(Provided entries)

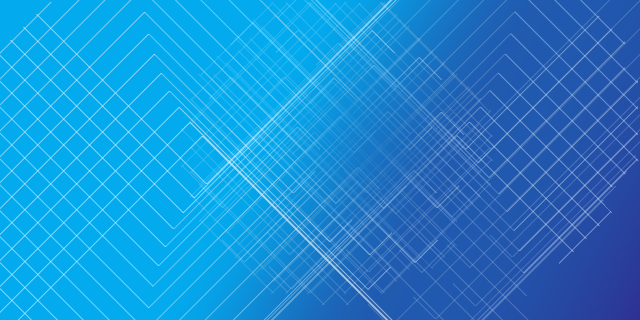
Reproduce this background procedurally as a WebGL 1 fragment shader.

```glsl
precision highp float;
uniform vec2 u_resolution;

const vec3 CYAN = vec3(0.01, 0.67, 0.935);
const vec3 BLUE = vec3(0.125, 0.355, 0.69);
const vec3 INDIGO = vec3(0.18, 0.19, 0.57);
const vec3 LINE_COLOR = vec3(0.9, 0.96, 1.0);

const vec2 GRADIENT_AXIS = vec2(0.887, 0.46);
const vec3 GRADIENT_STOPS = vec3(0.86, 1.52, 2.23);

const float LINE_WIDTH = 0.0022;
const float CELL = 0.081;             // lattice spacing
const float BEND = 0.0042;            // how fast the corner rows curve away
const float CAP_LENGTH = 0.14;        // short return at the end of a ray
const vec2 RAY_LENGTH = vec2(0.4, 1.1);
const float BUNDLE_LENGTH = 1.5;
const int CORNERS = 13;

// Discs: centre and radius
const vec3 LEFT_DISC = vec3(0.534, 0.375, 0.69);
const vec3 RIGHT_DISC = vec3(1.432, 0.654, 0.54);
const vec3 MIDDLE_DISC = vec3(1.05, 0.536, 0.45);
const vec2 HAZE_CENTER = vec2(1.146, 0.557);

// Lattice origins in diagonal coordinates
const vec2 LEFT_ORIGIN = vec2(1.057, 0.07);
const vec2 RIGHT_ORIGIN = vec2(1.922, 1.005);
const vec2 MIDDLE_ORIGIN = vec2(1.51, 0.586);

// Diagonal coordinates: x is constant on rising lines, y on falling lines
vec2 toDiagonal(vec2 p) {
  return vec2(p.x + 1.0 - p.y, p.x - 1.0 + p.y);
}

// Coverage of a thin line, given the diagonal distance to it
float ink(float d) {
  float width = max(LINE_WIDTH, 1.0 / u_resolution.y);
  return LINE_WIDTH / width * (1.0 - smoothstep(0.15 * width, width, abs(d) * 0.7071));
}

float over(float below, float above) {
  return below + above * (1.0 - below);
}

// Disc with a stepped rim that follows the lattice cells
float steppedDisc(vec2 q, vec2 origin, float cell, vec3 disc) {
  vec2 center = toDiagonal(disc.xy);
  vec2 inward = q - normalize(q - center + 0.00001) * 3.0 / u_resolution.y;
  vec2 snapped = (floor((inward - origin) / cell) + 0.5) * cell + origin;
  return step(length(snapped - center), disc.z * 1.4142);
}

// Row of right-angled corners: one leg forms a lattice, the other a ray with a cap
float cornerFan(vec2 q, float latticeGain, float rayGain) {
  float gap = 1.0;
  for (int i = 0; i < CORNERS; i++) {
    float n = float(i);
    vec2 d = q - vec2(n * CELL, n * n * BEND);
    float outer = step(2.5, n);
    float reach = mix(RAY_LENGTH.x, RAY_LENGTH.y, fract(n * 0.618));
    reach = mix(BUNDLE_LENGTH, reach, outer);
    float gain = rayGain * mix(1.0, 0.68, outer);
    float ray = ink(d.y) * step(d.x, 0.0) * step(-reach, q.x);
    float cap = ink(q.x + reach) * step(0.0, d.y) * step(d.y, CAP_LENGTH);
    gap *= 1.0 - latticeGain * ink(d.x) * step(d.y, 0.0);
    gap *= 1.0 - gain * max(ray, cap);
  }
  return 1.0 - gap;
}

// Regular diagonal lattice cut to a stepped disc
float discLattice(vec2 q, vec2 origin, float cell, vec3 disc) {
  vec2 d = (fract((q - origin) / cell + 0.5) - 0.5) * cell;
  return over(ink(d.x), ink(d.y)) * steppedDisc(q, origin, cell, disc);
}

vec3 background(vec2 p) {
  float t = dot(vec2(p.x, 1.0 - p.y), GRADIENT_AXIS);
  float toBlue = smoothstep(GRADIENT_STOPS.x, GRADIENT_STOPS.y, t);
  float toIndigo = clamp((t - GRADIENT_STOPS.y) / (GRADIENT_STOPS.z - GRADIENT_STOPS.y), 0.0, 1.0);
  vec3 color = mix(mix(CYAN, BLUE, toBlue), INDIGO, toIndigo * toIndigo);
  vec2 haze = p - HAZE_CENTER;
  return mix(color, BLUE, 0.1 * exp(-dot(haze, haze) * 35.0));
}

void main() {
  vec2 p = gl_FragCoord.xy / u_resolution.y;
  p.x += 1.0 - 0.5 * u_resolution.x / u_resolution.y;
  vec2 q = toDiagonal(p);

  // Left side: upper and lower corner rows
  float leftMask = steppedDisc(q, LEFT_ORIGIN, CELL, LEFT_DISC);
  float lines = cornerFan(vec2(1.057 - q.x, q.y - 0.208), 0.68 * leftMask, 0.8);
  lines = over(lines, cornerFan(vec2(0.07 - q.y, q.x - 1.221), 0.68 * leftMask, 0.75));

  // Right side: upper and lower corner rows
  float rightMask = steppedDisc(q, RIGHT_ORIGIN, CELL, RIGHT_DISC);
  lines = over(lines, cornerFan(vec2(q.y - 1.005, 1.852 - q.x), 0.5 * rightMask, 0.4));
  lines = over(lines, cornerFan(vec2(q.x - 1.922, 0.99 - q.y), 0.5 * rightMask, 0.4));

  // Lower right bundle along the rim
  lines = over(lines, cornerFan(vec2(q.y - 1.26, 2.51 - q.x), 0.0, 0.35));

  // Faint overlapping lattices in the middle
  lines = over(lines, 0.22 * discLattice(q, MIDDLE_ORIGIN, 0.075, MIDDLE_DISC));
  lines = over(lines, 0.2 * discLattice(q, MIDDLE_ORIGIN + 0.03, 0.113, MIDDLE_DISC));

  // Lines dissolve toward the haze
  lines *= mix(0.3, 1.0, smoothstep(0.03, 0.36, length(p - HAZE_CENTER)));

  gl_FragColor = vec4(mix(background(p), LINE_COLOR, lines), 1.0);
}
```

(End Provided entries)

For this exercise, print all of the entries exactly as they appear, but without pictures.

Reproduce this background procedurally as a WebGL 1 fragment shader.

```glsl
precision highp float;
uniform vec2 u_resolution;

const vec3 CYAN = vec3(0.01, 0.67, 0.935);
const vec3 BLUE = vec3(0.125, 0.355, 0.69);
const vec3 INDIGO = vec3(0.18, 0.19, 0.57);
const vec3 LINE_COLOR = vec3(0.9, 0.96, 1.0);

const vec2 GRADIENT_AXIS = vec2(0.887, 0.46);
const vec3 GRADIENT_STOPS = vec3(0.86, 1.52, 2.23);

const float LINE_WIDTH = 0.0022;
const float CELL = 0.081;             // lattice spacing
const float BEND = 0.0042;            // how fast the corner rows curve away
const float CAP_LENGTH = 0.14;        // short return at the end of a ray
const vec2 RAY_LENGTH = vec2(0.4, 1.1);
const float BUNDLE_LENGTH = 1.5;
const int CORNERS = 13;

// Discs: centre and radius
const vec3 LEFT_DISC = vec3(0.534, 0.375, 0.69);
const vec3 RIGHT_DISC = vec3(1.432, 0.654, 0.54);
const vec3 MIDDLE_DISC = vec3(1.05, 0.536, 0.45);
const vec2 HAZE_CENTER = vec2(1.146, 0.557);

// Lattice origins in diagonal coordinates
const vec2 LEFT_ORIGIN = vec2(1.057, 0.07);
const vec2 RIGHT_ORIGIN = vec2(1.922, 1.005);
const vec2 MIDDLE_ORIGIN = vec2(1.51, 0.586);

// Diagonal coordinates: x is constant on rising lines, y on falling lines
vec2 toDiagonal(vec2 p) {
  return vec2(p.x + 1.0 - p.y, p.x - 1.0 + p.y);
}

// Coverage of a thin line, given the diagonal distance to it
float ink(float d) {
  float width = max(LINE_WIDTH, 1.0 / u_resolution.y);
  return LINE_WIDTH / width * (1.0 - smoothstep(0.15 * width, width, abs(d) * 0.7071));
}

float over(float below, float above) {
  return below + above * (1.0 - below);
}

// Disc with a stepped rim that follows the lattice cells
float steppedDisc(vec2 q, vec2 origin, float cell, vec3 disc) {
  vec2 center = toDiagonal(disc.xy);
  vec2 inward = q - normalize(q - center + 0.00001) * 3.0 / u_resolution.y;
  vec2 snapped = (floor((inward - origin) / cell) + 0.5) * cell + origin;
  return step(length(snapped - center), disc.z * 1.4142);
}

// Row of right-angled corners: one leg forms a lattice, the other a ray with a cap
float cornerFan(vec2 q, float latticeGain, float rayGain) {
  float gap = 1.0;
  for (int i = 0; i < CORNERS; i++) {
    float n = float(i);
    vec2 d = q - vec2(n * CELL, n * n * BEND);
    float outer = step(2.5, n);
    float reach = mix(RAY_LENGTH.x, RAY_LENGTH.y, fract(n * 0.618));
    reach = mix(BUNDLE_LENGTH, reach, outer);
    float gain = rayGain * mix(1.0, 0.68, outer);
    float ray = ink(d.y) * step(d.x, 0.0) * step(-reach, q.x);
    float cap = ink(q.x + reach) * step(0.0, d.y) * step(d.y, CAP_LENGTH);
    gap *= 1.0 - latticeGain * ink(d.x) * step(d.y, 0.0);
    gap *= 1.0 - gain * max(ray, cap);
  }
  return 1.0 - gap;
}

// Regular diagonal lattice cut to a stepped disc
float discLattice(vec2 q, vec2 origin, float cell, vec3 disc) {
  vec2 d = (fract((q - origin) / cell + 0.5) - 0.5) * cell;
  return over(ink(d.x), ink(d.y)) * steppedDisc(q, origin, cell, disc);
}

vec3 background(vec2 p) {
  float t = dot(vec2(p.x, 1.0 - p.y), GRADIENT_AXIS);
  float toBlue = smoothstep(GRADIENT_STOPS.x, GRADIENT_STOPS.y, t);
  float toIndigo = clamp((t - GRADIENT_STOPS.y) / (GRADIENT_STOPS.z - GRADIENT_STOPS.y), 0.0, 1.0);
  vec3 color = mix(mix(CYAN, BLUE, toBlue), INDIGO, toIndigo * toIndigo);
  vec2 haze = p - HAZE_CENTER;
  return mix(color, BLUE, 0.1 * exp(-dot(haze, haze) * 35.0));
}

void main() {
  vec2 p = gl_FragCoord.xy / u_resolution.y;
  p.x += 1.0 - 0.5 * u_resolution.x / u_resolution.y;
  vec2 q = toDiagonal(p);

  // Left side: upper and lower corner rows
  float leftMask = steppedDisc(q, LEFT_ORIGIN, CELL, LEFT_DISC);
  float lines = cornerFan(vec2(1.057 - q.x, q.y - 0.208), 0.68 * leftMask, 0.8);
  lines = over(lines, cornerFan(vec2(0.07 - q.y, q.x - 1.221), 0.68 * leftMask, 0.75));

  // Right side: upper and lower corner rows
  float rightMask = steppedDisc(q, RIGHT_ORIGIN, CELL, RIGHT_DISC);
  lines = over(lines, cornerFan(vec2(q.y - 1.005, 1.852 - q.x), 0.5 * rightMask, 0.4));
  lines = over(lines, cornerFan(vec2(q.x - 1.922, 0.99 - q.y), 0.5 * rightMask, 0.4));

  // Lower right bundle along the rim
  lines = over(lines, cornerFan(vec2(q.y - 1.26, 2.51 - q.x), 0.0, 0.35));

  // Faint overlapping lattices in the middle
  lines = over(lines, 0.22 * discLattice(q, MIDDLE_ORIGIN, 0.075, MIDDLE_DISC));
  lines = over(lines, 0.2 * discLattice(q, MIDDLE_ORIGIN + 0.03, 0.113, MIDDLE_DISC));

  // Lines dissolve toward the haze
  lines *= mix(0.3, 1.0, smoothstep(0.03, 0.36, length(p - HAZE_CENTER)));

  gl_FragColor = vec4(mix(background(p), LINE_COLOR, lines), 1.0);
}
```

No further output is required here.